Credited with revolutionising the face of British sculpture, Sir Anthony Caro’s family confirmed that he has died, aged 89.
His death will be felt by creatives across the world. Sir Anthony was very much still at work; this June he unveiled his new exhibition at the Gagosian Gallery in Bloomsbury. It was here that he pledged to continue working until he reached 100 years old. “I've chosen a very pleasant life because it's something I like doing”.
Before the abundance of accolades to his name, a young Anthony Caro began his career as a fresh post graduate from the Royal Academy, under the teachings of Henry Moore – admittedly not a bad place to start. Experimenting with almost any material he had access to, Caro’s work ranges from modest stone figurative sculptures to life size creations of terracotta, wood and leather. On his first visit to the US in search of a replacement for clay, Sir Anthony came across a steel works, where his love affair was to begin - “It enables me to do things that no other material allows”.

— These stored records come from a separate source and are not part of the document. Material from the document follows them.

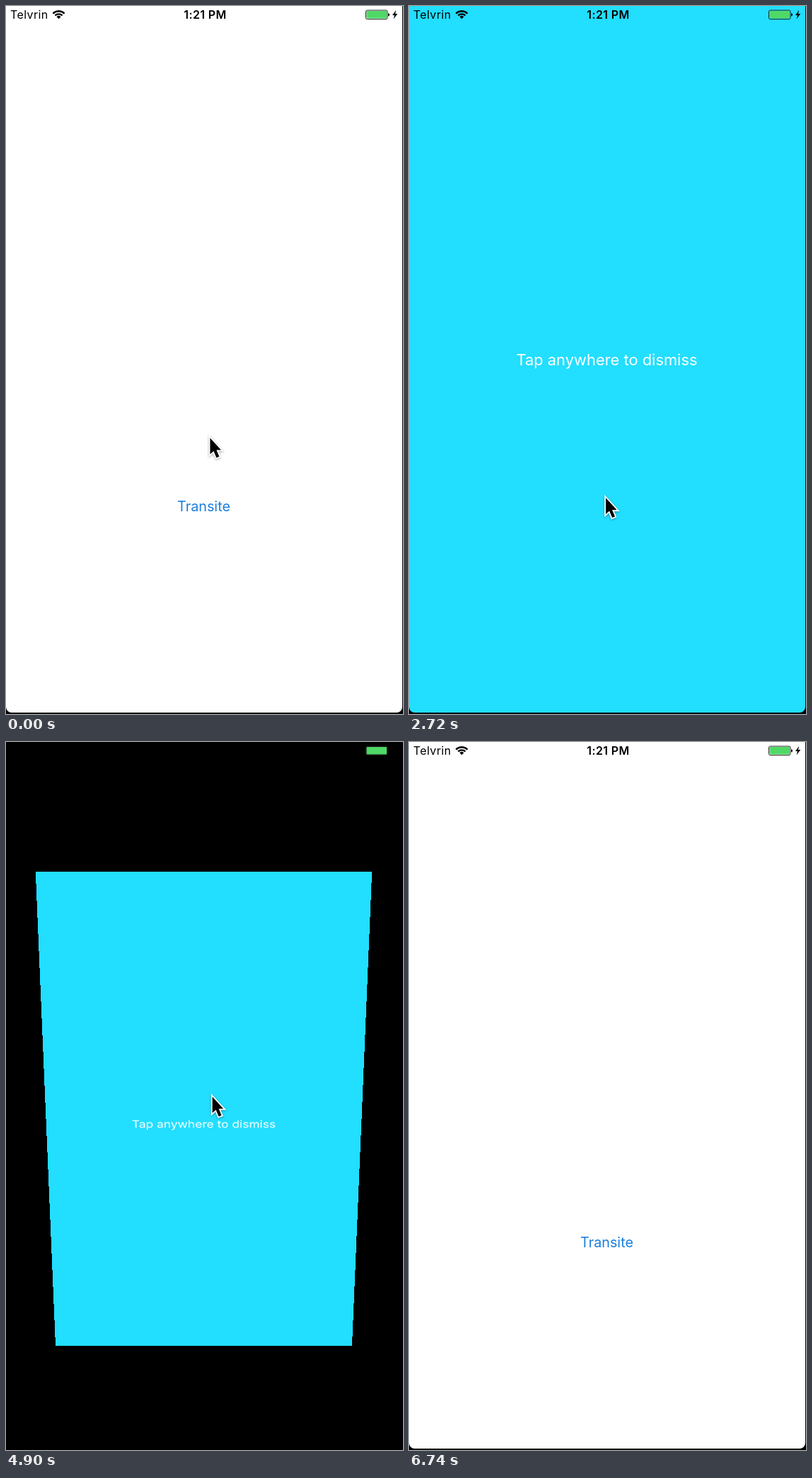
These frames come from a looping animation (561 px wide and 999 px high, 6.78 s). An HTML page:

```html
<!DOCTYPE html>
<html lang="en">
<head>
<meta charset="utf-8">
<title>Tilt and slide transition</title>
<style>
  html, body { margin: 0; width: 100%; height: 100%; overflow: hidden; background: #000; }
  body { position: relative; font-family: Inter, "Liberation Sans", sans-serif; }
  #phone {
    position: absolute; left: 0; top: 0; width: 560px; height: 997px;
    overflow: hidden; border-radius: 0 0 8px 8px; background: #000;
  }
  .page { position: absolute; left: -1px; top: 0; width: 561px; height: 997px; }
  .page span {
    position: absolute; left: 0; width: 100%; height: 30px; line-height: 30px;
    text-align: center; white-space: nowrap;
  }
  #home { background: #fff; }
  #home span { top: 690.5px; font-size: 19.8px; color: #1b7fdc; }
  #detail { background: #22deff; }
  #detail span { top: 483.5px; font-size: 21.9px; color: #fff; }
  #bar, #cursor { position: absolute; left: 0; top: 0; z-index: 3; overflow: visible; }
  #bar text { font-size: 16px; letter-spacing: .4px; }
  #cursor { filter: drop-shadow(0 1.5px 1.5px rgba(0, 0, 0, .35)); }
</style>
</head>
<body>
<div id="phone">
  <div class="page" id="home"><span id="button">Transite</span></div>
  <div class="page" id="detail"><span>Tap anywhere to dismiss</span></div>
  <svg id="bar" width="560" height="25">
    <text x="6" y="18">Telvrin</text>
    <g fill="none" stroke="#000" stroke-width="2.3">
      <path d="M66.4 10.6A11.5 11.5 0 0 1 82.6 10.6"/>
      <path d="M69.4 13.4A7.2 7.2 0 0 1 79.6 13.4"/>
    </g>
    <path d="M74.5 18.2L71.5 15.2A4.3 4.3 0 0 1 77.5 15.2Z"/>
    <text x="281.5" y="18" text-anchor="middle" font-weight="600">1:21 PM</text>
    <rect x="508.5" y="6" width="30.5" height="12.6" rx="2" fill="none" stroke="#222"/>
    <rect x="509.5" y="7" width="28.5" height="10.6" rx="1" fill="#4fd866"/>
    <path d="M540 10.2Q542 10.4 542 12.3T540 14.4Z"/>
    <path d="M551.2 5.8L546 13H549L547.6 18.6L553.2 11H550Z"/>
  </svg>
  <svg id="cursor" width="20" height="34">
    <path d="M0 0V23L5 18.4L9 28L13 26.3L9 17H15.6Z" stroke="#fff" stroke-width="3.6"
      paint-order="stroke"/>
  </svg>
</div>
<script>
  const LOOP = 6780, DURATION = 525, PRESENT = 1641, DISMISS = 4631;
  const $ = id => document.getElementById(id);
  const home = $("home"), detail = $("detail"), button = $("button"), cursor = $("cursor");
  const clamp = v => Math.min(1, Math.max(0, v));

  // cubic-bezier(.42, 0, .58, 1)
  function ease(x) {
    x = clamp(x);
    let lo = 0, hi = 1;
    for (let i = 0; i < 24; i++) {
      const s = (lo + hi) / 2, u = 1 - s;
      if (3 * u * u * s * .42 + 3 * u * s * s * .58 + s * s * s < x) lo = s; else hi = s;
    }
    return lo * lo * (3 - 2 * lo);
  }

  // tilt 0..1 leans the page back; shift moves it on screen, slide along its own plane
  function pose(page, tilt, shift, slide) {
    const sx = 1 - .2 * tilt;
    const sy = sx * (1 - .152 * (tilt + tilt * tilt) / 2);
    const depth = 1.275e-4 * tilt * (1.5 - .5 * tilt);
    page.style.transform = tilt
      ? `matrix3d(${sx},0,0,0,0,${sy},0,${depth.toFixed(9)},0,0,1,0,0,${shift},0,1) translateY(${slide}px)`
      : "none";
  }

  function show(page, on, z) {
    page.style.visibility = on ? "visible" : "hidden";
    page.style.zIndex = z;
  }

  function transit(from, to, dir, x) {
    const y = ease(x);
    const lean = clamp(2 * y), move = clamp(2 * y - 1);
    show(from, x < 1, 1);
    show(to, x > 0, 2);
    pose(from, lean, 0, dir * 1212 * move);
    pose(to, 1 - move, -dir * 1070 * (1 - move), 0);
  }

  // time, x, y of the pointer tip
  const path = [
    [20, 288.4, 609.5], [320, 268, 721], [480, 268, 721], [860, 277.5, 702.5],
    [2600, 277.5, 702.5], [3440, 291.6, 500.5], [5260, 291.6, 500.5], [5850, 463, 469]
  ];

  function pointer(t) {
    let i = 0;
    while (i < path.length - 2 && t > path[i + 1][0]) i++;
    const [t0, x0, y0] = path[i], [t1, x1, y1] = path[i + 1];
    const k = ease((t - t0) / (t1 - t0));
    cursor.style.transform = `translate(${x0 + (x1 - x0) * k}px,${y0 + (y1 - y0) * k}px)`;
    cursor.style.visibility = t < 5860 ? "visible" : "hidden";
  }

  function draw() {
    const t = performance.now() % LOOP;
    if (t < 3400) transit(home, detail, -1, (t - PRESENT) / DURATION);
    else transit(detail, home, 1, (t - DISMISS) / DURATION);
    button.style.opacity = t > 1540 && t < 3400 ? .46 : 1;
    pointer(t);
    requestAnimationFrame(draw);
  }
  draw();
</script>
</body>
</html>
```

It was at an exhibition at the Whitechapel Gallery in 1963 where Caro was first brought to the public’s attention. His decision to place the large abstract brightly painted sculptures on the floor, rather than on a plinth was well received by spectators. Never been done before, Caro literally brought the art to their level where they were forced to interact with it on a one-to-one basis.
His success spiralled through the sixties, exhibiting internationally, in collectives and solo. From a generation with a generally stagnant view on Modern Art, Caro consistently adapted and challenged the conventions thrown his way. "Sculpture did have some assumptions and some, well, rules almost, and I broke those rules. That opened things up not just for me but other artists as well." From 1953-81 he taught at St Martin’s School of Art in London and it was here that his progressive thinking was to influence the next generation of artists – William Tucker, Richard Long, Barry Flanagan, Gilbert and George to name but a few. He established a welding shop within the college where he aimed to provide students with a platform for stimulating collaboration.
Cass Art are proud to have had the opportunity to work with Caro, through the Cass Sculpture Foundation. Among many prolific works, The Goodwood Steps, unveiled in 1996 was the largest sculpture in Britain – standing boldly at 120ft long. The solid steel piece features as part of the Cass Sculpture Foundation along with other works of Caro’s, visit their website to see more.
Six decades, thousands of pieces and a will to create have seen Sir Anthony Caro accumulate a mass of prestigious awards. He was the first contemporary sculptor to exhibit alone at the National Gallery in 1998. Not limited to artistic prizes, he was presented with the key to New York City in 1976, knighted in 1987 and received an Order of Merit by HM Queen Elizabeth in 2000.
A masterful sculptor and pioneer in contemporary art.
Sir Anthony Caro, OM.
March 8 1924 - October 23 2013